### Exercise materials
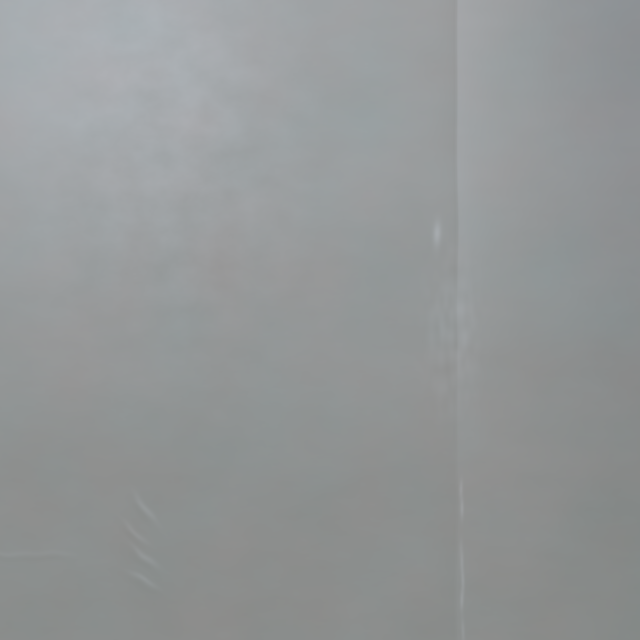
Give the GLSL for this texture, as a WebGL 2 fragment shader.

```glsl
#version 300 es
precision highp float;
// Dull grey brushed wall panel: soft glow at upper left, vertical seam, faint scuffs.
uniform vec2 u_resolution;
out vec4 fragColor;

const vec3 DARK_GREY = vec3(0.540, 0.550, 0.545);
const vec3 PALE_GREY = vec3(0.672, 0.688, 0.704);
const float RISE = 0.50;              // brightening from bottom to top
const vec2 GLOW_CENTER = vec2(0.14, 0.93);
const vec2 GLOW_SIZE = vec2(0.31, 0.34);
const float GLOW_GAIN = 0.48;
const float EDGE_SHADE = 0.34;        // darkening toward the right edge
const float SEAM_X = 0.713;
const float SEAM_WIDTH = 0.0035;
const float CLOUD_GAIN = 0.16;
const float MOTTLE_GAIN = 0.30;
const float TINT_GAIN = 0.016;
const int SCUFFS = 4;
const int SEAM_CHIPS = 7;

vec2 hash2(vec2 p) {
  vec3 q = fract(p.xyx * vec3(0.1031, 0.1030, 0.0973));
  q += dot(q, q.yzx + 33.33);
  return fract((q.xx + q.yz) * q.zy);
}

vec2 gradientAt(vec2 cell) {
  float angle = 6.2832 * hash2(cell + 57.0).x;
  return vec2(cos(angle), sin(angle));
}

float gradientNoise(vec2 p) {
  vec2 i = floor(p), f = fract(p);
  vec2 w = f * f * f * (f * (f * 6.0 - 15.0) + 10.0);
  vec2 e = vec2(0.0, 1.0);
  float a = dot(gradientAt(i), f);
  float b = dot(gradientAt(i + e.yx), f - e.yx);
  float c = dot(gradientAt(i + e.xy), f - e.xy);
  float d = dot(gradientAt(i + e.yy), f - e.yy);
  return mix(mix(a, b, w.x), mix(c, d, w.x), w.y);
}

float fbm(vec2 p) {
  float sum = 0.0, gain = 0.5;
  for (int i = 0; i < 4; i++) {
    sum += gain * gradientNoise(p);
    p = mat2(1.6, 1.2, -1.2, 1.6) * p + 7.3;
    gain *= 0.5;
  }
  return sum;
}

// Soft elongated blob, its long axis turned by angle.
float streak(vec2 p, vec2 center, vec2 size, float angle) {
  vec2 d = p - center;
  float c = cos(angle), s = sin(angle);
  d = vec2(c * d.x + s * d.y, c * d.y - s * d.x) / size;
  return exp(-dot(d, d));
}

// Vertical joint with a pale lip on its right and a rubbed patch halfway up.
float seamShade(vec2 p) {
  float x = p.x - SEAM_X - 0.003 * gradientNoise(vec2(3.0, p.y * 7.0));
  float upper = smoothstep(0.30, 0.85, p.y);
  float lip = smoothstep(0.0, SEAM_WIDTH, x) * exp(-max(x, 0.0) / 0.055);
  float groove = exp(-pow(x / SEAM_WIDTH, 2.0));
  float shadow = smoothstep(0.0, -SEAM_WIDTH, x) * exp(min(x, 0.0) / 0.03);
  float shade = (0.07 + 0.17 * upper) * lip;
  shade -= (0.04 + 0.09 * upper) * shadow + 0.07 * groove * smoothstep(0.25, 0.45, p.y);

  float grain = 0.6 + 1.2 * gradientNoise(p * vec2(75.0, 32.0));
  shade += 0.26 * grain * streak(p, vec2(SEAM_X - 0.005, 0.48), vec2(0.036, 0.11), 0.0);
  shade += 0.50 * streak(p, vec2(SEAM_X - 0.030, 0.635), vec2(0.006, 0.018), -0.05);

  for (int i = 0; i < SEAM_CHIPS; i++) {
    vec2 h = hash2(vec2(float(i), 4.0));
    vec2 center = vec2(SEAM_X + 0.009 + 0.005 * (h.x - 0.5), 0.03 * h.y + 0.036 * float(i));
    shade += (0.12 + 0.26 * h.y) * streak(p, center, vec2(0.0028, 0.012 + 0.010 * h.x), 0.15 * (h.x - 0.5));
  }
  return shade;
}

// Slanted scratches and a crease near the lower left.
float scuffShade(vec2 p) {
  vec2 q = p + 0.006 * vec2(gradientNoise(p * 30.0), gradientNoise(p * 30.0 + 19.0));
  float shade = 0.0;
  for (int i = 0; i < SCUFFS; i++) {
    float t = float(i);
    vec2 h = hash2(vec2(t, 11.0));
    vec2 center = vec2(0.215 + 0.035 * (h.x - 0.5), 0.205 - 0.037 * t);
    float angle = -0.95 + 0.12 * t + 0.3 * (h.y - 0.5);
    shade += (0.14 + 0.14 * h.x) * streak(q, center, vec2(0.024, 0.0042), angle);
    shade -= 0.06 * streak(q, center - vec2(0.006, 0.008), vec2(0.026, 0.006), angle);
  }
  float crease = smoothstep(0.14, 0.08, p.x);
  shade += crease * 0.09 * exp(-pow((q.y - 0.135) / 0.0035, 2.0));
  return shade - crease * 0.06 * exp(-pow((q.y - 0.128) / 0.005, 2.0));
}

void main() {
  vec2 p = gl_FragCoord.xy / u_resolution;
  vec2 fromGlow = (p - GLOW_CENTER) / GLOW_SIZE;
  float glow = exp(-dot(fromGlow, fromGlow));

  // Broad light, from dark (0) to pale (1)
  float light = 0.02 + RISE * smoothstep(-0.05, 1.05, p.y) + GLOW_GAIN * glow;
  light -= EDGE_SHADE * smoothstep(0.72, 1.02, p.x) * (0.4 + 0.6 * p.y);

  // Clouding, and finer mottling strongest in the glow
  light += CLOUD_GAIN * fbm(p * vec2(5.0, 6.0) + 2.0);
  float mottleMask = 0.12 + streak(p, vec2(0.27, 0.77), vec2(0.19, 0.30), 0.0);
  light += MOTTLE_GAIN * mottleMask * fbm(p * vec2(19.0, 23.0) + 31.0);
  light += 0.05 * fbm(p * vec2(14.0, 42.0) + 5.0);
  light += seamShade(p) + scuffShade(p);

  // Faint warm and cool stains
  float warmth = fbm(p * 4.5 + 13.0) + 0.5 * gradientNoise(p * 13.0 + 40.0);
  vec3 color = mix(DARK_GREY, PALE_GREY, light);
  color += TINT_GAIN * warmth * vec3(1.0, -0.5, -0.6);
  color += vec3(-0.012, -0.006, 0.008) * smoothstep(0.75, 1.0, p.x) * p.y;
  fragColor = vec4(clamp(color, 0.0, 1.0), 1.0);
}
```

### What you will do
Produce the entries above once more, exactly as given, with each picture left out.

### Response box
Give the GLSL for this texture, as a WebGL 2 fragment shader.

```glsl
#version 300 es
precision highp float;
// Dull grey brushed wall panel: soft glow at upper left, vertical seam, faint scuffs.
uniform vec2 u_resolution;
out vec4 fragColor;

const vec3 DARK_GREY = vec3(0.540, 0.550, 0.545);
const vec3 PALE_GREY = vec3(0.672, 0.688, 0.704);
const float RISE = 0.50;              // brightening from bottom to top
const vec2 GLOW_CENTER = vec2(0.14, 0.93);
const vec2 GLOW_SIZE = vec2(0.31, 0.34);
const float GLOW_GAIN = 0.48;
const float EDGE_SHADE = 0.34;        // darkening toward the right edge
const float SEAM_X = 0.713;
const float SEAM_WIDTH = 0.0035;
const float CLOUD_GAIN = 0.16;
const float MOTTLE_GAIN = 0.30;
const float TINT_GAIN = 0.016;
const int SCUFFS = 4;
const int SEAM_CHIPS = 7;

vec2 hash2(vec2 p) {
  vec3 q = fract(p.xyx * vec3(0.1031, 0.1030, 0.0973));
  q += dot(q, q.yzx + 33.33);
  return fract((q.xx + q.yz) * q.zy);
}

vec2 gradientAt(vec2 cell) {
  float angle = 6.2832 * hash2(cell + 57.0).x;
  return vec2(cos(angle), sin(angle));
}

float gradientNoise(vec2 p) {
  vec2 i = floor(p), f = fract(p);
  vec2 w = f * f * f * (f * (f * 6.0 - 15.0) + 10.0);
  vec2 e = vec2(0.0, 1.0);
  float a = dot(gradientAt(i), f);
  float b = dot(gradientAt(i + e.yx), f - e.yx);
  float c = dot(gradientAt(i + e.xy), f - e.xy);
  float d = dot(gradientAt(i + e.yy), f - e.yy);
  return mix(mix(a, b, w.x), mix(c, d, w.x), w.y);
}

float fbm(vec2 p) {
  float sum = 0.0, gain = 0.5;
  for (int i = 0; i < 4; i++) {
    sum += gain * gradientNoise(p);
    p = mat2(1.6, 1.2, -1.2, 1.6) * p + 7.3;
    gain *= 0.5;
  }
  return sum;
}

// Soft elongated blob, its long axis turned by angle.
float streak(vec2 p, vec2 center, vec2 size, float angle) {
  vec2 d = p - center;
  float c = cos(angle), s = sin(angle);
  d = vec2(c * d.x + s * d.y, c * d.y - s * d.x) / size;
  return exp(-dot(d, d));
}

// Vertical joint with a pale lip on its right and a rubbed patch halfway up.
float seamShade(vec2 p) {
  float x = p.x - SEAM_X - 0.003 * gradientNoise(vec2(3.0, p.y * 7.0));
  float upper = smoothstep(0.30, 0.85, p.y);
  float lip = smoothstep(0.0, SEAM_WIDTH, x) * exp(-max(x, 0.0) / 0.055);
  float groove = exp(-pow(x / SEAM_WIDTH, 2.0));
  float shadow = smoothstep(0.0, -SEAM_WIDTH, x) * exp(min(x, 0.0) / 0.03);
  float shade = (0.07 + 0.17 * upper) * lip;
  shade -= (0.04 + 0.09 * upper) * shadow + 0.07 * groove * smoothstep(0.25, 0.45, p.y);

  float grain = 0.6 + 1.2 * gradientNoise(p * vec2(75.0, 32.0));
  shade += 0.26 * grain * streak(p, vec2(SEAM_X - 0.005, 0.48), vec2(0.036, 0.11), 0.0);
  shade += 0.50 * streak(p, vec2(SEAM_X - 0.030, 0.635), vec2(0.006, 0.018), -0.05);

  for (int i = 0; i < SEAM_CHIPS; i++) {
    vec2 h = hash2(vec2(float(i), 4.0));
    vec2 center = vec2(SEAM_X + 0.009 + 0.005 * (h.x - 0.5), 0.03 * h.y + 0.036 * float(i));
    shade += (0.12 + 0.26 * h.y) * streak(p, center, vec2(0.0028, 0.012 + 0.010 * h.x), 0.15 * (h.x - 0.5));
  }
  return shade;
}

// Slanted scratches and a crease near the lower left.
float scuffShade(vec2 p) {
  vec2 q = p + 0.006 * vec2(gradientNoise(p * 30.0), gradientNoise(p * 30.0 + 19.0));
  float shade = 0.0;
  for (int i = 0; i < SCUFFS; i++) {
    float t = float(i);
    vec2 h = hash2(vec2(t, 11.0));
    vec2 center = vec2(0.215 + 0.035 * (h.x - 0.5), 0.205 - 0.037 * t);
    float angle = -0.95 + 0.12 * t + 0.3 * (h.y - 0.5);
    shade += (0.14 + 0.14 * h.x) * streak(q, center, vec2(0.024, 0.0042), angle);
    shade -= 0.06 * streak(q, center - vec2(0.006, 0.008), vec2(0.026, 0.006), angle);
  }
  float crease = smoothstep(0.14, 0.08, p.x);
  shade += crease * 0.09 * exp(-pow((q.y - 0.135) / 0.0035, 2.0));
  return shade - crease * 0.06 * exp(-pow((q.y - 0.128) / 0.005, 2.0));
}

void main() {
  vec2 p = gl_FragCoord.xy / u_resolution;
  vec2 fromGlow = (p - GLOW_CENTER) / GLOW_SIZE;
  float glow = exp(-dot(fromGlow, fromGlow));

  // Broad light, from dark (0) to pale (1)
  float light = 0.02 + RISE * smoothstep(-0.05, 1.05, p.y) + GLOW_GAIN * glow;
  light -= EDGE_SHADE * smoothstep(0.72, 1.02, p.x) * (0.4 + 0.6 * p.y);

  // Clouding, and finer mottling strongest in the glow
  light += CLOUD_GAIN * fbm(p * vec2(5.0, 6.0) + 2.0);
  float mottleMask = 0.12 + streak(p, vec2(0.27, 0.77), vec2(0.19, 0.30), 0.0);
  light += MOTTLE_GAIN * mottleMask * fbm(p * vec2(19.0, 23.0) + 31.0);
  light += 0.05 * fbm(p * vec2(14.0, 42.0) + 5.0);
  light += seamShade(p) + scuffShade(p);

  // Faint warm and cool stains
  float warmth = fbm(p * 4.5 + 13.0) + 0.5 * gradientNoise(p * 13.0 + 40.0);
  vec3 color = mix(DARK_GREY, PALE_GREY, light);
  color += TINT_GAIN * warmth * vec3(1.0, -0.5, -0.6);
  color += vec3(-0.012, -0.006, 0.008) * smoothstep(0.75, 1.0, p.x) * p.y;
  fragColor = vec4(clamp(color, 0.0, 1.0), 1.0);
}
```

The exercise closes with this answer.